Nizam lives in a village near the rainforest preserve surrounding PeduLake, just below the Thai border in Peninsular Malaysia. His grandfather Pak-Teh is the leader of the honey hunting clan. It is Pak-Teh who has the high honor of climbing the tall Tualang tree in the annual hunt to gather honey from the nests of giant honey bees.
But Pak-Teh is getting older and is now ready to prepare someone to take his place. He believes that Nizam is the one. Even though Nizam has climbed the mighty Tualang—the bee tree—in the daylight, he has never done it at night. Will he be brave enough?
On the first moonless night of the honey hunt, Nizam and Pak-Teh and the other honey hunters enter the dark rainforest. Pak-Teh starts the hunt with a prayer and a traditional story. Then he begins to climb. Nizam follows. Can he climb that high and not be afraid? Will the angry bees sting him?
At the top, Nizam and Pak-Teh use the honey hunters’ secret to keep from being stung, while their clansmen below soothe the bees with chanting. After a week of gathering honey in the nights, the clan returns home to celebrate their sweet and miraculous golden harvest.
At this feast, Pak-Teh honors Nizam with an important announcement.
This is a collaboration between three remarkable people: a scientist who has been fascinated with insects since the third grade; a writer who believes that writing children’s books is her way of building a better world; and an artist who never stops sketching and drawing as he travels.
Meet the creators of The Bee Tree:
Stephen Buchmann has traveled all over the world studying bees. He is a member of the entomology department faculty at the University of Arizona, and the author/co-author of 150 scientific papers and 8 books (including The Forgotten Pollinators and Letters from the Hive). He is active in international pollination research, conservation and policies to protect the world’s pollinators and the plants they pollinate. He served on a National Academy of Science committee investigating the status of pollinators in North America.
Diana Cohn is an award winning children’s book author. Her books include ¡Sí, Se Puede! / Yes, We Can! (Cinco Puntos Press); Dream Carver (Chronicle Books); and Mr. Goethe’s Garden (Bell Pond Books). She is a hobbyist beekeeper with a deep interest in pollination ecology. She first met Steve Buchmann while working on a radio documentary on the pollination crisis in America. As a result of their meeting they co-founded The Bee Works, an organization dedicated to public education about pollination ecology.

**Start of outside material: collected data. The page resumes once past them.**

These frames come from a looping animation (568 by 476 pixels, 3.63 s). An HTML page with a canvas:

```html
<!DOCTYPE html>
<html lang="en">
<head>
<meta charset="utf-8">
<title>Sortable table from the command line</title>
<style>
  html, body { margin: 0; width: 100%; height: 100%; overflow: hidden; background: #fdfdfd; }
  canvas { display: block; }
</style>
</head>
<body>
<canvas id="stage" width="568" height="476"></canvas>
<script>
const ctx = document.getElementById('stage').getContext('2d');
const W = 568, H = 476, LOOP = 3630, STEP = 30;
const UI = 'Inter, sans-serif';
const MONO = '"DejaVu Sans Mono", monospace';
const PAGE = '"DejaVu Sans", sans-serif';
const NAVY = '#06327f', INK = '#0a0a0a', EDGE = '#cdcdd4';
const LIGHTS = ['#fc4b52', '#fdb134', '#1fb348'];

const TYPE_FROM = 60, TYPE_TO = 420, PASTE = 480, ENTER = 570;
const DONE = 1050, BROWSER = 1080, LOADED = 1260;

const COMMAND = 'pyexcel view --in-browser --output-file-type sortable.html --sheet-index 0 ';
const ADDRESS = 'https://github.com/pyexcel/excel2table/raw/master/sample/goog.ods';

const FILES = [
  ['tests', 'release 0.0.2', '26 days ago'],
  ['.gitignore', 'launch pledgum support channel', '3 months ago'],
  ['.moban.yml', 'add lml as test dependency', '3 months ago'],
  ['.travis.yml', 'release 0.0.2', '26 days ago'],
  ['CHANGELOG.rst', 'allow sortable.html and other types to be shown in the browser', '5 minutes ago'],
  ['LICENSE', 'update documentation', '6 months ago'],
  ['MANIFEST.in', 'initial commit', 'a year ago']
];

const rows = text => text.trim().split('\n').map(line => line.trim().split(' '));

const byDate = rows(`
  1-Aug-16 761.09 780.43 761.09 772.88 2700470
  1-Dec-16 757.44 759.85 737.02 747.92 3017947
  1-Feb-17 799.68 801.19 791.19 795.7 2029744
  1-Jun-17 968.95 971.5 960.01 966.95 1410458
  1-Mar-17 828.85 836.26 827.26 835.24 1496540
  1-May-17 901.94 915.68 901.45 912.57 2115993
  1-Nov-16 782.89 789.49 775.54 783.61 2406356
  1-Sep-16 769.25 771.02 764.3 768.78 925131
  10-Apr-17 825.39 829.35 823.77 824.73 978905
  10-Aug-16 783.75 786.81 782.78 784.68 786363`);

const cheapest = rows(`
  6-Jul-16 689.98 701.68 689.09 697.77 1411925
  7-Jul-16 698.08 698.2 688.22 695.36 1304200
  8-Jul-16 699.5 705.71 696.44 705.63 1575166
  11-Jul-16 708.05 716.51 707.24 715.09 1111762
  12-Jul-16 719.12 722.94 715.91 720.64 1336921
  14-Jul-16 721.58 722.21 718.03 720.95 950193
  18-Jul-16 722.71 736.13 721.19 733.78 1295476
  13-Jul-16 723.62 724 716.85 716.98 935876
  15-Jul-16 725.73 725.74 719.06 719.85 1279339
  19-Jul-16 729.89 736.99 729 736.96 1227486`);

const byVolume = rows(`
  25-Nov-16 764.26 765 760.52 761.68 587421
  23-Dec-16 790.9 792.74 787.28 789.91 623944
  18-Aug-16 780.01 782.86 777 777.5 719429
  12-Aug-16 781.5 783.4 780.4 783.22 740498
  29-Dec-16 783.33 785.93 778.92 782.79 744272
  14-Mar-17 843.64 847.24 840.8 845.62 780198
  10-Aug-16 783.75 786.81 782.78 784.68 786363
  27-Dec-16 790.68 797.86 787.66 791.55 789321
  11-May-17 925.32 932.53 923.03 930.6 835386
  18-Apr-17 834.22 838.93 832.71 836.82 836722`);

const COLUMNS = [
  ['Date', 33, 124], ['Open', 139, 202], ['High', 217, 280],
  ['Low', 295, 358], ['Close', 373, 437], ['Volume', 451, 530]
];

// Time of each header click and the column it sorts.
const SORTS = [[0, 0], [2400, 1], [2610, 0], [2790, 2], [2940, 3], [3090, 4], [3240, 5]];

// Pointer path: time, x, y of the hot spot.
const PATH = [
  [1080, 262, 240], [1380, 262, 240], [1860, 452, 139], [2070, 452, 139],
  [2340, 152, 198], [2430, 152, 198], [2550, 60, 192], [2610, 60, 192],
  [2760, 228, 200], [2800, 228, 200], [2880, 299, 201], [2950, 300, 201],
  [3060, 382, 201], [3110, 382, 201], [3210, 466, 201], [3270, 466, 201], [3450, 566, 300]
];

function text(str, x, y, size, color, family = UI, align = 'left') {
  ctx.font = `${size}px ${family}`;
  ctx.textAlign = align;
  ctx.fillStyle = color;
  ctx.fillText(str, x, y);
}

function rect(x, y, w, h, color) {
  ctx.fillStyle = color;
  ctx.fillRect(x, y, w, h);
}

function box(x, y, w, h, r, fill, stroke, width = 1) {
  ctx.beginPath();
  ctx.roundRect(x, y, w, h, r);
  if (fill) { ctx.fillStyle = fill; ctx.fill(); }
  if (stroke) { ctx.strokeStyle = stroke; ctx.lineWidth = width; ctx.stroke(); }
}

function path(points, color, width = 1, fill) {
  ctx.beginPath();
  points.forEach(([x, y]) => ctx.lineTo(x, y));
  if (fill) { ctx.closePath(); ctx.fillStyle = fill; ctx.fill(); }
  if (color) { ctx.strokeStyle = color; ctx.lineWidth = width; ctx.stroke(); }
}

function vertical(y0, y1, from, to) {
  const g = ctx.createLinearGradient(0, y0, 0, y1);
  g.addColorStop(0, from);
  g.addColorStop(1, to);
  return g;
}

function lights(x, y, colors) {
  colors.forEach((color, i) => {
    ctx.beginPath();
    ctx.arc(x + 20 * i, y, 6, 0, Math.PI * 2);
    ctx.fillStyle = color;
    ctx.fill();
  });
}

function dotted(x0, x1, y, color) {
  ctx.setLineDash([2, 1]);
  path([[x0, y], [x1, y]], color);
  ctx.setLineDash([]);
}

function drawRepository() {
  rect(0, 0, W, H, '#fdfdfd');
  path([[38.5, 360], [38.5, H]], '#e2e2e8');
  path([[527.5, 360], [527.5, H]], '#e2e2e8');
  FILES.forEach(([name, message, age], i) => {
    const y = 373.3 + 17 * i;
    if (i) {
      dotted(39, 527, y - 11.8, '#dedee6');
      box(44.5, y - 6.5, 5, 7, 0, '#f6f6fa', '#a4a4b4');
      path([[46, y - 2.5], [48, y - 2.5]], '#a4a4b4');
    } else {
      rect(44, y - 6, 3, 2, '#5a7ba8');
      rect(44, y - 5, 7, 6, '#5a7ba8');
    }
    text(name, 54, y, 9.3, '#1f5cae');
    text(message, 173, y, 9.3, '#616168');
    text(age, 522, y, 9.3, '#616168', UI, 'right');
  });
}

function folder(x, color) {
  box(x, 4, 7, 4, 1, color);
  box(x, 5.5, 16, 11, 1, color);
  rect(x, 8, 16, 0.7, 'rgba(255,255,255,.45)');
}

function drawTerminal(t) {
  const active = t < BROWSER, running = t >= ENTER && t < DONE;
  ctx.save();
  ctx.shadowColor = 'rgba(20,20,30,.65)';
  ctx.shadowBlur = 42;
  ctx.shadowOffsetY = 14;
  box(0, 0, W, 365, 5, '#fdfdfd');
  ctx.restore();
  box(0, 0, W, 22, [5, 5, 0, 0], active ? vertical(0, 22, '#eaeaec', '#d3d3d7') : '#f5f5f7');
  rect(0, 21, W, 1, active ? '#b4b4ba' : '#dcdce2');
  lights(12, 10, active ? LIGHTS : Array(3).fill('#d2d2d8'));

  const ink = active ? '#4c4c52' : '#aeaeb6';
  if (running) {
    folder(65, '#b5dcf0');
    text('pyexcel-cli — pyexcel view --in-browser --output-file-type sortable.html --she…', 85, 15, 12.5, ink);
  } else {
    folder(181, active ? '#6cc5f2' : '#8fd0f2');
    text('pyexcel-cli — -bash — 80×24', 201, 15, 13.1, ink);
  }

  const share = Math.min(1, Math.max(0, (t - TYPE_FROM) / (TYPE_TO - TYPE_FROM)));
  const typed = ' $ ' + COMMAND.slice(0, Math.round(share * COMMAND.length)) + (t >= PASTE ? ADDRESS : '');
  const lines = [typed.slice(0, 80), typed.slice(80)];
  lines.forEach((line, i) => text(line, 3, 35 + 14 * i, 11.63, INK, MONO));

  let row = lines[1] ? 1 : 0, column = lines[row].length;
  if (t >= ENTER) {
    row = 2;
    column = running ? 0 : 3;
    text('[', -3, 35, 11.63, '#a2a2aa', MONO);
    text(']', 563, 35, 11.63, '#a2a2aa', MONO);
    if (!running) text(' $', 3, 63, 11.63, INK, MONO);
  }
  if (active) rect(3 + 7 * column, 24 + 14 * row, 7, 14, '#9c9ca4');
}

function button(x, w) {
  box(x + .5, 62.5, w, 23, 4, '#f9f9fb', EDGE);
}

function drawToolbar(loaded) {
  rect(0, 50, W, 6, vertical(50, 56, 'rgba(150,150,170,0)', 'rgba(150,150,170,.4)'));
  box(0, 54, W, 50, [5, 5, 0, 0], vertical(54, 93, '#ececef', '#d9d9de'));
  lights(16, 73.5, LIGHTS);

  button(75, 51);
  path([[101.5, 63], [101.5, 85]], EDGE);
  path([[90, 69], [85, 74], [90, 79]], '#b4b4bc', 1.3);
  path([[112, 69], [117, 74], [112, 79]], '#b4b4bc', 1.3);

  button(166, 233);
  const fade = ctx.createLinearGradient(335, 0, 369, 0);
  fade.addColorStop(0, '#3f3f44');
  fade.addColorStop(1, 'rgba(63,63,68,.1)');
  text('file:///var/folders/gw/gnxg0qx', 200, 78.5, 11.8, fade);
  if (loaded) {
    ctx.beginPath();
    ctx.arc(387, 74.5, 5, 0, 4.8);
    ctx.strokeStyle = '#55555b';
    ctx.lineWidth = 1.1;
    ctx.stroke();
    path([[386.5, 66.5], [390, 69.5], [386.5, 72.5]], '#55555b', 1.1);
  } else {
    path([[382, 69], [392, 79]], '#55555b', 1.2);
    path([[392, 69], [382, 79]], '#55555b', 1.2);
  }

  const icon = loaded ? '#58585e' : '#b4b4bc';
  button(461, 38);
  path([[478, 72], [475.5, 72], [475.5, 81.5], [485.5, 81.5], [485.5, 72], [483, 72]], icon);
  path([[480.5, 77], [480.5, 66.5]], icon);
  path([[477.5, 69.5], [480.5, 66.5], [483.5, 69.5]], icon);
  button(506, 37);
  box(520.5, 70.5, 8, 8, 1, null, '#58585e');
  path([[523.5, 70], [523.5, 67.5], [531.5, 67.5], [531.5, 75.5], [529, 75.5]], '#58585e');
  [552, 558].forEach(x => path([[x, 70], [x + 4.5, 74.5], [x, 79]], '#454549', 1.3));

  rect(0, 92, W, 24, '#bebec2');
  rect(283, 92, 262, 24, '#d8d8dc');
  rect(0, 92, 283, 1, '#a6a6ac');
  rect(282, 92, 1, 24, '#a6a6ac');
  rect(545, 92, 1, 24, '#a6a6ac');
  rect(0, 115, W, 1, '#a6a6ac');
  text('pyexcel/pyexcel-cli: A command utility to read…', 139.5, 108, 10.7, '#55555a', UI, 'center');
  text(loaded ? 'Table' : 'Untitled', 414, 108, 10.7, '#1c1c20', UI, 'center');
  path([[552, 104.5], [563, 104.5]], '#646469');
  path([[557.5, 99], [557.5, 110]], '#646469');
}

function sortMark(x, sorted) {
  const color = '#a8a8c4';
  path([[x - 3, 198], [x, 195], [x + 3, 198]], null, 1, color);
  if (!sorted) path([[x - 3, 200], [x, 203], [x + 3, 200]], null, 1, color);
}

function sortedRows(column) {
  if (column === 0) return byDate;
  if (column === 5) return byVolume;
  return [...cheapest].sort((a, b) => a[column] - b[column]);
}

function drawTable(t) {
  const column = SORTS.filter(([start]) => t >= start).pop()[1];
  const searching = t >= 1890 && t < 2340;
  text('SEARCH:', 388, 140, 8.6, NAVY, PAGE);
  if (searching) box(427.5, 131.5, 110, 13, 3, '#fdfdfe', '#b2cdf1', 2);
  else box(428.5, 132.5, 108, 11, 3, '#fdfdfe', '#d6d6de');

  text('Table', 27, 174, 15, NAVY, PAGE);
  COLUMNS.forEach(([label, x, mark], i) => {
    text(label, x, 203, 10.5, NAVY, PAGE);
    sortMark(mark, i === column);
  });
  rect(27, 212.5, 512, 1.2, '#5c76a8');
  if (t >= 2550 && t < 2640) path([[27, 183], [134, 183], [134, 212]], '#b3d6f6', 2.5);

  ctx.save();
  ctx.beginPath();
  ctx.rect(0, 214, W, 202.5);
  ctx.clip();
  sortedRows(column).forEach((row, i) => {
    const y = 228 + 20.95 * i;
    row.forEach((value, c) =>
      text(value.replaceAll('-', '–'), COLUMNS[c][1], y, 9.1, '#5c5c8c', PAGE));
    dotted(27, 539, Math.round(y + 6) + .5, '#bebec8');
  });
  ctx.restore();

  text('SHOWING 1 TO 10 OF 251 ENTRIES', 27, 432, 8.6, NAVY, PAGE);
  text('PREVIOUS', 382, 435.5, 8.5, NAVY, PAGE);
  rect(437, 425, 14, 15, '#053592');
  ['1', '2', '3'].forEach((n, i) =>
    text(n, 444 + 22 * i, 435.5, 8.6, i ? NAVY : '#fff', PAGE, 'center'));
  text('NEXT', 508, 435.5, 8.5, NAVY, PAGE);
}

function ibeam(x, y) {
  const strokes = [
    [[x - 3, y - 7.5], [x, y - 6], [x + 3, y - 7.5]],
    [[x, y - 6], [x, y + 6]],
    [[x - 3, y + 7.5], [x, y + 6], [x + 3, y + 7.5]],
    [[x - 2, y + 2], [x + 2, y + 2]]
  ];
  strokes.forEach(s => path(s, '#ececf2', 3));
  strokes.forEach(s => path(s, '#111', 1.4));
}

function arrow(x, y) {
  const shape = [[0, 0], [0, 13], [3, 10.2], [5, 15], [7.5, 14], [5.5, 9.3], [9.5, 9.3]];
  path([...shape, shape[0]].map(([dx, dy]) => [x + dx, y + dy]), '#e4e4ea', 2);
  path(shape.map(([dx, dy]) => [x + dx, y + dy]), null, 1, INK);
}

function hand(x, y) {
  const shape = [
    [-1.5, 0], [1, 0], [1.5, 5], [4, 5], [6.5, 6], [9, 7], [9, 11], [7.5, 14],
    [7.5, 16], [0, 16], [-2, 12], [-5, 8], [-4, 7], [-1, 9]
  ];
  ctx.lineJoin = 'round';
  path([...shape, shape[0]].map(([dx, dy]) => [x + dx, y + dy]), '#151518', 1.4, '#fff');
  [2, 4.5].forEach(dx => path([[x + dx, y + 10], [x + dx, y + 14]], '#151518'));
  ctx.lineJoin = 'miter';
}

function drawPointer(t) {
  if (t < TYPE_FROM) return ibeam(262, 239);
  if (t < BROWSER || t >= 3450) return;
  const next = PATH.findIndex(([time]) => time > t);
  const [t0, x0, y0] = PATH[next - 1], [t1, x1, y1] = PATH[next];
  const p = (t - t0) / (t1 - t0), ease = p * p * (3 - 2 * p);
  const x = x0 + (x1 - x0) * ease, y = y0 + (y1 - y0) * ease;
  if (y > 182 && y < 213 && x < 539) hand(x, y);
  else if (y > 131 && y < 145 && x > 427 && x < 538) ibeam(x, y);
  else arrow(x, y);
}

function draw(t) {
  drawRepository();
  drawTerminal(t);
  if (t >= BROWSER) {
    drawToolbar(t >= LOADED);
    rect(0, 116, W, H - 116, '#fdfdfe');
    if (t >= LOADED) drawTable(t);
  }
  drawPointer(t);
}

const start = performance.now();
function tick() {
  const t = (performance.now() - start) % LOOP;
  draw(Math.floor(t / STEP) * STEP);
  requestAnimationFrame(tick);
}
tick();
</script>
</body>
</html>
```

Paul Mirocha’s illustrations first appeared in Gathering the Desert by Gary Paul Nabhan, winner of the John Burroughs Medal for natural history in 1985. After 13 years as a graphic designer for the University of Arizona’s Office of Arid Lands Studies, Paul left to become a full-time illustrator, producing over 20 children’s picture books and pop-ups as well as modern nature writing, among them High Tide in Tucson, Prodigal Summer, and Small Wonder, by Barbara Kingsolver. Paul has made five trips to Malaysia. His paintings in The Bee Tree come directly from his sketchbook and memories from those experiences.